Simon Cowell Blasts Chinese Dog Meat Festival in Yulin

Credit: Rick Davis / Splash News
Simon Cowell Blasts Chinese Dog Meat Festival in Yulin

Credit: Rick Davis / Splash News

Yesterday morning, Simon Cowell tweeted about the cruelty of the Yulin dog meat festival. The event he’s criticizing is exactly what it sounds like: a festival that celebrates the eating of dog meat. This 10-day festival takes place in Yulin, China, and 10,000 dogs are expected to be slaughtered for consumption in hot pots. There is also lychee and liquor to sample.

Several activist groups, including the Humane Society International (HSI), have been rescuing dogs from the festival. On a web page asking for donations to help the HSI’s efforts, Cowell writes how animals are crammed into trucks with no food or water, criticisms which echo those of many other activists. Photos are circulating online depicting dogs crammed into cages and slaughtered dogs being sold as meat, so these claims aren’t necessarily without merit.

The local perspective appears conflicted, too. There are some who are proud of the festival and enjoy eating dog meat. Others say that the festival’s alleged cruelty makes for an unfair and unbalanced representation of Chinese culture. The local government, for its part, has distanced itself from the festival, saying that it has no official backing, but that it’s run by private businesses. The practice of dog meat eating in China is legal and has existed for over 500 years, though this particular festival is relatively new; it started in 2009. It’s estimated that about 10 million dogs are killed nationally for consumption every year.

For a long time, you couldn’t have a dog as a pet in China, and only recently has this restriction been removed, which means that a shift in the public consciousness is being seen, where dogs aren’t just food—they’re companions.

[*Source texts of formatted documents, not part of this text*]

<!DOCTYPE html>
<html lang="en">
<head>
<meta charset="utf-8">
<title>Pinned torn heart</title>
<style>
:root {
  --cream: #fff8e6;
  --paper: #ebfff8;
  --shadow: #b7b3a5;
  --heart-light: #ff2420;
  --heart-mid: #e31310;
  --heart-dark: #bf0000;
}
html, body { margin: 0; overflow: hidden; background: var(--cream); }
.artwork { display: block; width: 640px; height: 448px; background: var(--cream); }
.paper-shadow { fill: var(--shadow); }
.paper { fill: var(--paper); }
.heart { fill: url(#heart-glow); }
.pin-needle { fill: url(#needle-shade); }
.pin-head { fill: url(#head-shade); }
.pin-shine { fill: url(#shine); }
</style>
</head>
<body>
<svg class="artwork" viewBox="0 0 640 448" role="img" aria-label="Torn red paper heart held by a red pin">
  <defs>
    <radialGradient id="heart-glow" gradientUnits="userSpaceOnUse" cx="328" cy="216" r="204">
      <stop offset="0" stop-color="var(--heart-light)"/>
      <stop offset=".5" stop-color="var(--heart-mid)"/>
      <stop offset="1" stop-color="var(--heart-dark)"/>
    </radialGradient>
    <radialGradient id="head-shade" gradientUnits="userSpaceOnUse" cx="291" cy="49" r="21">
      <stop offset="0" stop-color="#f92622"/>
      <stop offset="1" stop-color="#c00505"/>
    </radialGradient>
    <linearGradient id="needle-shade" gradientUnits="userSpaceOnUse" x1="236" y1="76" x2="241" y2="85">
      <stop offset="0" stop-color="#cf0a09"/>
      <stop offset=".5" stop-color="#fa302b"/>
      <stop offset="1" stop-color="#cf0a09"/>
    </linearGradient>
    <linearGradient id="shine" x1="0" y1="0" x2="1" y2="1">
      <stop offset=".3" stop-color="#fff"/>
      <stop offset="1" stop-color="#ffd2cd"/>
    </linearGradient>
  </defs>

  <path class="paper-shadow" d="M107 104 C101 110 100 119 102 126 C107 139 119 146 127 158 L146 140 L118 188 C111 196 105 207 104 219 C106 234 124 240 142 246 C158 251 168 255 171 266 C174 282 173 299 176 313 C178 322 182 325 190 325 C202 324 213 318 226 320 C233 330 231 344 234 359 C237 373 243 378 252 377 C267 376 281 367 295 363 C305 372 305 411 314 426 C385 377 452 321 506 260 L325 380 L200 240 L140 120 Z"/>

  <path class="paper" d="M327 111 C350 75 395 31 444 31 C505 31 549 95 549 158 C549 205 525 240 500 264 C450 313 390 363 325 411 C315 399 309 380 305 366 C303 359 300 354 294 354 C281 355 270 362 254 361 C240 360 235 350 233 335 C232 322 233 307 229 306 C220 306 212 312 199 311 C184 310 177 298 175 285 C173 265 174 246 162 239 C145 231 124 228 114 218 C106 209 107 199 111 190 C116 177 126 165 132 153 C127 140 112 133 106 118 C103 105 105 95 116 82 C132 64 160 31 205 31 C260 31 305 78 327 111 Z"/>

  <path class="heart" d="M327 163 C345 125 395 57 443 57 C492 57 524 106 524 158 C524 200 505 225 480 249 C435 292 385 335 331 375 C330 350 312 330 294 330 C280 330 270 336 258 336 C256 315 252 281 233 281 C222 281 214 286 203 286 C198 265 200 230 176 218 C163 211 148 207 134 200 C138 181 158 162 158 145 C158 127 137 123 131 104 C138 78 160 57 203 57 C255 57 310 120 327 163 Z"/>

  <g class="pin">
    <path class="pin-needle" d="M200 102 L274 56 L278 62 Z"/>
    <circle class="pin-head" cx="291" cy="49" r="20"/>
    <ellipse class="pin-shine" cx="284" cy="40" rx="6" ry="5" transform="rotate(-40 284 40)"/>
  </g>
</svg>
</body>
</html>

Lots of people want to see the festival gone, and many say they’ve never eaten a dog in their lives.

Now, supporting animal rights as Simon Cowell does is all well and good if that’s what you’re into, but it’s one thing to yell about cruelty happening overseas, and another to ignore what’s happening at home. What about the farm animals we raise for food? How are they different than dogs? Presumably they can each feel pain and terror in the same way. We also use animals for scientific research, which has led to all kinds of medical breakthroughs—should we stop that too?

Simon Cowell once told a young girl in an interview that Spaghetti Bolognese is his favorite dish, and that has beef in it. This doesn’t necessarily mean that Cowell is a voracious meat-eater, but it does shine a tiny light of potential hypocrisy on him: how do you yell about killing one type of animal for food (dog meat), when you’re perfectly comfortable eating another kind of animal for the same purpose? Often these animals—cows, chickens, pigs—are treated in a similar manner to what we’re seeing in the photos from Yulin.

So where do you draw the line, if a line is to be drawn? And how much of this is the West imposing its values on another culture?

Sources for Today’s Article:

Cowell, S., Twitter post, June 21, 2016, 9:00 a.m.

Henderson, E., “Yulin Dog Meat Festival 2016: Animal activists save caged dogs from slaughter,” The Independent web site, June 22, 2016;, last accessed June 22, 2016.

“Yulin Dog Meat Festival Begins in China amid Widespread Criticism,” BBC web site, June 21, 2016;, last accessed June 22, 2016.

“Yulin Is a Living Nightmare, Not a Festival,” E-Activist web site;, last accessed June 22, 2016.

Gallio, F., “If You Could Kiss Anyone in the World, Who Would it Be?” The Guardian web site, January 31, 2009;, last accessed June 22, 2016.

Pippus, A., “Condemning Yulin’s Horrific Dog Meat Festival Is Easy. Facing Our Own Animal Cruelty Is Harder,” The Globe and Mail web site, June 21, 2016;, last accessed June 22, 2016.